In a new study entitled “Untargeted plasma metabolomics identifies endogenous metabolite with drug-like properties in chronic animal model of multiple sclerosis,” a team of researchers performed a comparative analysis of metabolites between control mice and a mouse model with experimental autoimmune encephalitis (EAE, the most commonly used experimental model for the human inflammatory demyelinating disease, multiple sclerosis). The team identified EAE-specific alterations in metabolites, therefore suggesting their potential importance in multiple sclerosis (MS) pathogenesis. The study was published in The Journal of Biological Chemistry.
Metabolic alterations have been reported in several diseases as either potential disease biomarkers or therapeutic targets. In fact, recent metabolomics studies (aiming at understating the set of metabolites present within an organism, cell, or tissue) identified potential disease biomarkers in neurological diseases, including Alzheimer’s disease, Parkinson’s disease, and in animal models of MS.
Here, authors performed a metabolomics analysis on plasma from a EAE mouse model. The analysis was conducted at the chronic phase of the disease with the goal of identifying if this phase was associated with a unique metabolic profile when compared with control mice.
The team identified, out of 324 metabolites analyzed, 100 metabolites as significantly altered between the EAE mice and controls. The identified molecules spanned different metabolic classes and pathways, being identified as lipids, amino acid, peptide, xenobiotic, carbohydrate, nucleotide and energy pathways.

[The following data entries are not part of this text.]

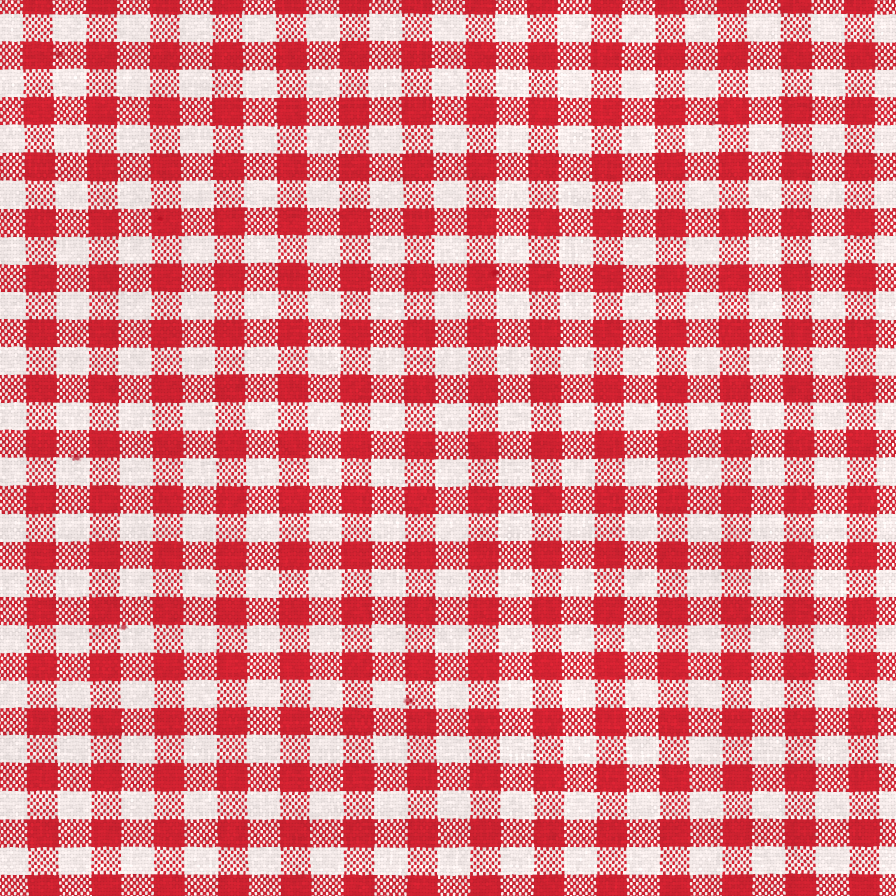
Write a Shadertoy shader that draws this texture.

```glsl
// Red and white gingham cloth in plain weave, with uneven threads and a few slubs.

const vec2 REPEATS = vec2(14.2, 16.14);    // checks across and up the canvas
const vec2 RED_CENTER = vec2(0.398, 0.628); // middle of one red check
const vec2 THREADS = vec2(21.0, 16.0);     // threads per check: warp, weft
const vec2 RED_THREADS = vec2(10.0, 8.0);  // how many of them are dyed
const float SKEW = 0.006;                  // lean of the warp
const vec3 RED = vec3(0.83, 0.135, 0.195);
const vec3 WHITE = vec3(0.975, 0.935, 0.93);
const vec3 SLUB_RED = vec3(0.70, 0.05, 0.12);
const int SAMPLES = 3;
const int SLUBS = 9;

float hash(vec2 p) {
    vec3 q = fract(p.xyx * vec3(0.1031, 0.1030, 0.0973));
    q += dot(q, q.yzx + 33.33);
    return fract((q.x + q.y) * q.z);
}

vec2 gradient(vec2 cell) {
    float angle = 6.2832 * hash(cell);
    return vec2(cos(angle), sin(angle));
}

float gradientNoise(vec2 p) {
    vec2 i = floor(p), f = fract(p);
    vec2 w = f * f * f * (f * (f * 6.0 - 15.0) + 10.0);
    vec2 e = vec2(1.0, 0.0);
    float low = mix(dot(gradient(i), f), dot(gradient(i + e), f - e), w.x);
    float high = mix(dot(gradient(i + e.yx), f - e.yx),
                     dot(gradient(i + e.xx), f - e.xx), w.x);
    return mix(low, high, w.y);
}

// Canvas position to thread coordinates, with slight drift of the cloth
vec2 threadCoords(vec2 uv) {
    vec2 p = uv - RED_CENTER;
    p.x += (uv.y - 0.5) * SKEW;
    vec2 drift = vec2(gradientNoise(uv * vec2(9.0, 5.0) + 11.0),
                      gradientNoise(uv * vec2(5.0, 9.0) + 47.0));
    vec2 jitter = vec2(gradientNoise(uv * vec2(45.0, 90.0) + 3.0),
                       gradientNoise(uv * vec2(90.0, 45.0) + 71.0));
    return (p * REPEATS + 0.035 * drift + 0.018 * jitter) * THREADS
           + 0.5 * RED_THREADS;
}

// Dye of one thread, with its own tone and uneven spinning along its length
vec3 threadColor(float id, float along, float count, float redCount, float seed) {
    vec3 dye = mod(id, count) < redCount ? RED : WHITE;
    float tone = 0.06 * (hash(vec2(id + 200.0, seed)) - 0.5);
    float spin = 0.09 * gradientNoise(vec2(id * 7.37 + seed, along * 0.35));
    return dye * (1.0 + tone + spin);
}

// Plain weave: the warp rises over every other weft as a narrow float
vec3 weave(vec2 t) {
    vec2 id = floor(t), f = fract(t) - 0.5;
    vec3 warp = threadColor(id.x, t.y, THREADS.x, RED_THREADS.x, 17.0);
    vec3 weft = threadColor(id.y, t.x, THREADS.y, RED_THREADS.y, 53.0);
    float warpOnTop = 1.0 - mod(id.x + id.y, 2.0);
    float halfWidth = 0.43 + 0.12 * gradientNoise(t * 0.4 + 29.0);
    vec2 q = abs(f) / vec2(halfWidth, 0.56);
    float edge = pow(dot(q * q, q * q), 0.25);
    float warpFloat = warpOnTop * (1.0 - smoothstep(0.85, 1.1, edge));

    // Rounded threads darken toward their sides; gaps sit at the corners
    float warpRound = 1.0 - 0.22 * f.x * f.x;
    float weftRound = 1.0 - 0.30 * f.y * f.y;
    vec2 c = 4.0 * f * f;
    float gap = 0.16 * smoothstep(0.25, 1.0, c.x * c.y);
    return mix(weft * weftRound, warp * warpRound, warpFloat) * (1.0 - gap);
}

// Coverage of a few small knots scattered over the cloth
float slubs(vec2 uv) {
    float cover = 0.0;
    for (int k = 0; k < SLUBS; k++) {
        float n = float(k);
        vec2 center = vec2(hash(vec2(n, 5.0)), hash(vec2(n, 19.0)));
        vec2 radius = mix(vec2(0.003), vec2(0.008, 0.005), hash(vec2(n, 31.0)));
        vec2 d = (uv - center) / radius;
        float ragged = 0.4 * gradientNoise(uv * 300.0);
        cover = max(cover, 1.0 - smoothstep(0.4, 1.0, length(d) + ragged));
    }
    return cover;
}

void mainImage(out vec4 fragColor, in vec2 fragCoord) {
    // Average several samples per pixel to smooth the fine threads
    vec3 color = vec3(0.0);
    for (int y = 0; y < SAMPLES; y++) {
        for (int x = 0; x < SAMPLES; x++) {
            vec2 offset = (vec2(x, y) + 0.5) / float(SAMPLES) - 0.5;
            color += weave(threadCoords((fragCoord + offset) / iResolution.xy));
        }
    }
    color /= float(SAMPLES * SAMPLES);

    // Knots, then soft unevenness of the light
    vec2 uv = fragCoord / iResolution.xy;
    color = mix(color, SLUB_RED, 0.65 * slubs(uv));
    color *= 0.99 + 0.02 * uv.x + 0.03 * gradientNoise(uv * 4.0 + 7.0);
    fragColor = vec4(clamp(color, 0.0, 1.0), 1.0);
}
```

Researchers observed that the majority of the metabolic alterations in EAE mice occurred in lipids. Of note, bioinformatic analysis showed that six of the metabolic pathways altered in EAE mice included alpha linolenic acid and linoleic acid metabolism, both polyunsaturated fatty acids (PUFAs). The metabolism of the PUFA pathway (which includes omega-3 and omega-6 fatty acids) was found to be down-regulated in the plasma of EAE. In fact, PUFA metabolites were previously identified as being decreased in mouse models of MS and in MS patients.
The team performed further studies to identify what was the biological relevance for MS disease of a down-regulation of omega-3. To this end, researchers administered EAE mice with a daily oral dose of resolvin D1, a downstream metabolite of omega-3. Authors observed that resolvin D1 decreased disease progression by inhibiting the rise of autoreactive T cells. Moreover, the team found that resolvin D1 induced a population of macrophages that is involved in tissue repair and anti-inflammatory responses. Hence, resolvin D1 acts by reducing the pro-inflammatory environment in the central nervous system of EAE mice.
The team highlights that using a metabolomics approach can identify potential therapeutic targets or metabolites that may protect against MS, such as resolvin D1.